[Your objective]:
Filter the entries beneath this task, copying only the lines that hold the word "wheel".

──────── Task material

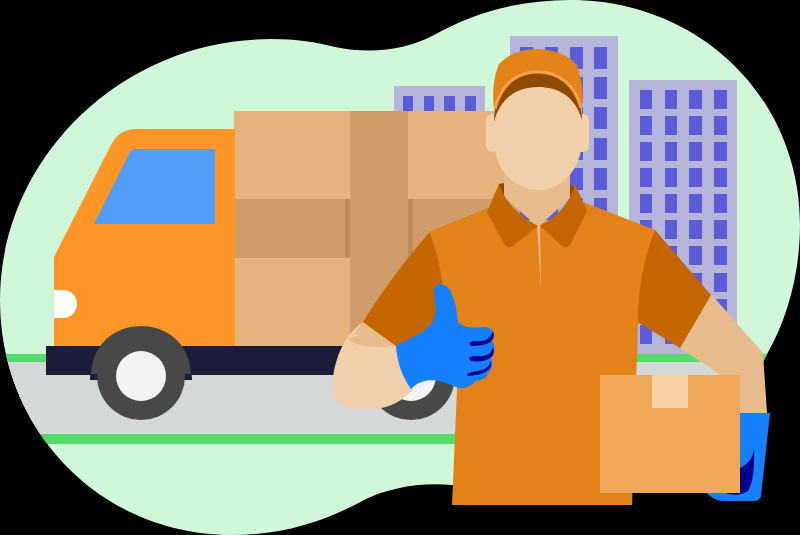
<!DOCTYPE html>
<html lang="en">
<head>
<meta charset="utf-8">
<title>Delivery courier with truck</title>
<style>
:root {
  --backdrop: #000;
  --mint: #cff7d8;
  --grass: #55db6b;
  --road: #d4d8d6;
  --wall: #b5b5da;
  --window: #5c5cd8;
  --cab: #ff9728;
  --glass: #529df8;
  --chassis: #1b1b3a;
  --tyre: #484848;
  --hub: #f2f2f2;
  --carton: #e6b27d;
  --carton-shade: #cf9d6a;
  --carton-edge: #bf8d58;
  --shirt: #e28218;
  --shirt-dark: #c46500;
  --hair: #8f4a00;
  --skin: #f1cfaa;
  --skin-shade: #e7bb8d;
  --glove: #1780ff;
  --glove-dark: #00008b;
  --parcel: #efa85a;
  --tape: #f9d1a7;
}
html, body { margin: 0; height: 100%; overflow: hidden; background: var(--backdrop); }
svg { display: block; width: 800px; height: 535px; }
.mint { fill: var(--mint); }
.grass { fill: var(--grass); }
.road { fill: var(--road); }
.wall { fill: var(--wall); }
.window { fill: var(--window); }
.cab { fill: var(--cab); }
.glass { fill: var(--glass); }
.chassis { fill: var(--chassis); }
.tyre { fill: var(--tyre); }
.hub { fill: var(--hub); }
.lamp { fill: #fff; }
.carton { fill: var(--carton); }
.carton-shade { fill: var(--carton-shade); }
.carton-edge { fill: var(--carton-edge); }
.shirt { fill: var(--shirt); }
.shirt-dark { fill: var(--shirt-dark); }
.hair { fill: var(--hair); }
.skin { fill: var(--skin); }
.skin-shade { fill: var(--skin-shade); }
.glove { fill: var(--glove); }
.glove-dark { fill: var(--glove-dark); }
.parcel { fill: var(--parcel); }
.tape { fill: var(--tape); }
.cap-trim { fill: none; stroke: #f6a04a; stroke-width: 3; }
</style>
</head>
<body>
<svg viewBox="0 0 800 535" role="img" aria-label="Courier giving a thumbs up beside a loaded delivery truck">
  <defs>
    <clipPath id="blob">
      <path d="M0 300C0 160 120 39 271 39C297 39 316 42 335 47C372 55 408 49 434 35C475 12 520 0 570 0C700 0 800 98 800 225C800 272 788 318 766 356C730 430 650 500 520 490C490 487 470 485 452 485C420 482 388 488 364 500C324 522 282 535 232 535C100 535 0 430 0 300Z"/>
    </clipPath>
    <g id="tower-row" class="window">
      <rect width="13" height="22"/><rect x="25" width="13" height="22"/><rect x="50" width="13" height="22"/><rect x="74" width="13" height="22"/>
    </g>
    <g id="block-row" class="window">
      <rect width="12" height="19"/><rect x="25" width="12" height="19"/><rect x="49" width="13" height="19"/><rect x="74" width="13" height="19"/>
    </g>
    <g id="wheel">
      <path class="chassis" d="M-51 4A51 48 0 0 1 51 4Z" />
      <circle class="tyre" r="44"/>
      <path class="tyre" d="M-50 -2C-47 -66 47 -66 50 -2Z"/>
      <circle class="hub" r="25"/>
    </g>
  </defs>

  <g id="scenery" clip-path="url(#blob)">
    <rect class="mint" width="800" height="535"/>
    <g id="buildings">
      <rect class="wall" x="394" y="86" width="91" height="268"/>
      <g class="window">
        <rect x="403" y="96" width="10" height="16"/><rect x="424" y="96" width="10" height="16"/><rect x="444" y="96" width="11" height="16"/><rect x="465" y="96" width="11" height="16"/>
      </g>
      <rect class="wall" x="510" y="36" width="108" height="318"/>
      <use href="#tower-row" x="520" y="47"/>
      <use href="#tower-row" x="520" y="77"/>
      <use href="#tower-row" x="520" y="107"/>
      <use href="#tower-row" x="520" y="138"/>
      <use href="#tower-row" x="520" y="168"/>
      <use href="#tower-row" x="520" y="198"/>
      <rect class="wall" x="629" y="80" width="108" height="274"/>
      <use href="#block-row" x="640" y="90"/>
      <use href="#block-row" x="640" y="116"/>
      <use href="#block-row" x="640" y="142"/>
      <use href="#block-row" x="640" y="168"/>
      <use href="#block-row" x="640" y="194"/>
      <use href="#block-row" x="640" y="220"/>
      <use href="#block-row" x="640" y="246"/>
      <use href="#block-row" x="640" y="273"/>
      <use href="#block-row" x="640" y="299"/>
      <use href="#block-row" x="640" y="325"/>
    </g>
    <rect class="road" y="362" width="800" height="72"/>
    <rect class="grass" y="354" width="800" height="8"/>
    <rect class="grass" y="434" width="800" height="10"/>
  </g>

  <g id="truck">
    <g id="cargo">
      <rect class="carton" x="234" y="111" width="116" height="235"/>
      <rect class="carton-shade" x="234" y="199" width="116" height="59"/>
      <rect class="carton-edge" x="345" y="199" width="6" height="59"/>
      <rect class="carton" x="408" y="111" width="112" height="235"/>
      <rect class="carton-shade" x="408" y="199" width="112" height="59"/>
      <rect class="carton-edge" x="407" y="199" width="6" height="59"/>
      <rect class="carton-shade" x="350" y="111" width="58" height="235"/>
    </g>
    <path class="cab" d="M235 129H136Q119 129 111 145L54 257V347H235Z"/>
    <path class="glass" d="M215 149H136Q131 149 129 154L94 224H215Z"/>
    <path class="lamp" d="M54 290H63A14 14 0 0 1 63 318H54Z"/>
    <rect class="chassis" x="46" y="346" width="420" height="29"/>
    <use href="#wheel" x="141" y="376"/>
    <use href="#wheel" x="411" y="376"/>
  </g>

  <g id="courier">
    <g id="raised-arm">
      <path class="skin" d="M363 322C345 334 332 360 332 392C334 406 350 411 376 409C392 407 403 400 413 389L396 346Z"/>
      <path class="skin-shade" d="M347 339C362 332 384 335 396 345C380 349 360 348 347 339Z"/>
      <path class="skin-shade" d="M363 322L354 334L396 346L398 344Z"/>
      <path class="shirt-dark" d="M430 232C408 256 380 294 363 322L396 346L445 330L470 260Z"/>
    </g>

    <g id="carrying-arm">
      <path class="glove" d="M738 413H770L761 496Q760 501 753 501H722Q711 499 706 492H740Z"/>
      <path class="glove-dark" d="M740 468Q752 462 754 450Q755 480 748 491Q738 498 722 492L740 490Z"/>
      <path class="skin-shade" d="M711 294L763 353L767 413H738L725 378L680 348Z"/>
      <path class="shirt-dark" d="M655 230L711 295L680 348L636 321L620 255Z"/>
    </g>

    <path class="shirt" d="M490 207L429 232C441 258 445 300 448 330L457 390L452 505H632L638 322C638 285 645 256 655 230L583 202L538 226Z"/>

    <g id="neck-and-collar">
      <path class="hair" d="M499 184L504 183V198L498 191ZM570 184L577 190L570 198Z"/>
      <path class="skin-shade" d="M504 168H570V198L538 227L504 197Z"/>
      <path class="skin-shade" d="M537 224L541 290L540 224Z"/>
      <path class="shirt-dark" d="M499 184L487 212L504 244Q507 249 513 246L538 226C520 216 506 204 499 184Z"/>
      <path class="shirt-dark" d="M575 184L587 211L571 243Q568 249 562 246L540 226C558 216 570 203 575 184Z"/>
    </g>

    <g id="head">
      <rect class="skin" x="486" y="114" width="14" height="38" rx="6"/>
      <rect class="skin" x="575" y="114" width="14" height="38" rx="6"/>
      <path class="skin" d="M494 108C500 80 576 80 582 108V143C580 172 560 190 538 190C516 190 496 172 494 143Z"/>
      <path class="hair" d="M494 122C494 90 510 70 538 70C566 70 582 90 582 120C575 96 558 87 538 87C517 87 500 98 494 122Z"/>
      <path class="shirt" d="M494 109C492 90 494 76 499 64Q513 49 538 49Q564 50 577 65C582 79 584 94 582 108C575 84 558 71 538 71C517 71 500 84 494 109Z"/>
      <path class="cap-trim" d="M495 109C501 84 517 72 538 72C558 72 575 84 581 108"/>
    </g>

    <g id="thumbs-up">
      <path class="glove" d="M396 346C410 338 428 331 433 321C438 311 434 298 434 290C435 282 446 283 450 290C455 300 457 311 458 322C464 328 472 328 484 327C493 327 496 334 492 341C496 347 495 354 491 358C494 364 492 370 488 373C487 379 481 380 476 381C470 387 463 390 456 387C444 382 426 374 411 389C403 378 397 363 396 346Z"/>
      <g class="glove-dark">
        <path d="M493 331C497 342 486 346 471 346Q467 342 474 341C484 342 490 340 493 331Z"/>
        <path d="M493 347C497 358 485 363 471 361Q466 357 474 356C485 357 491 355 493 347Z"/>
        <path d="M491 361C493 371 482 375 468 376Q465 374 472 372C483 371 489 368 491 361Z"/>
      </g>
    </g>

    <g id="parcel">
      <rect class="parcel" x="600" y="375" width="140" height="118"/>
      <rect class="tape" x="652" y="375" width="36" height="33"/>
    </g>
  </g>
</svg>
</body>
</html>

────────────────

[Task response]:
    <g id="wheel">
    <use href="#wheel" x="141" y="376"/>
    <use href="#wheel" x="411" y="376"/>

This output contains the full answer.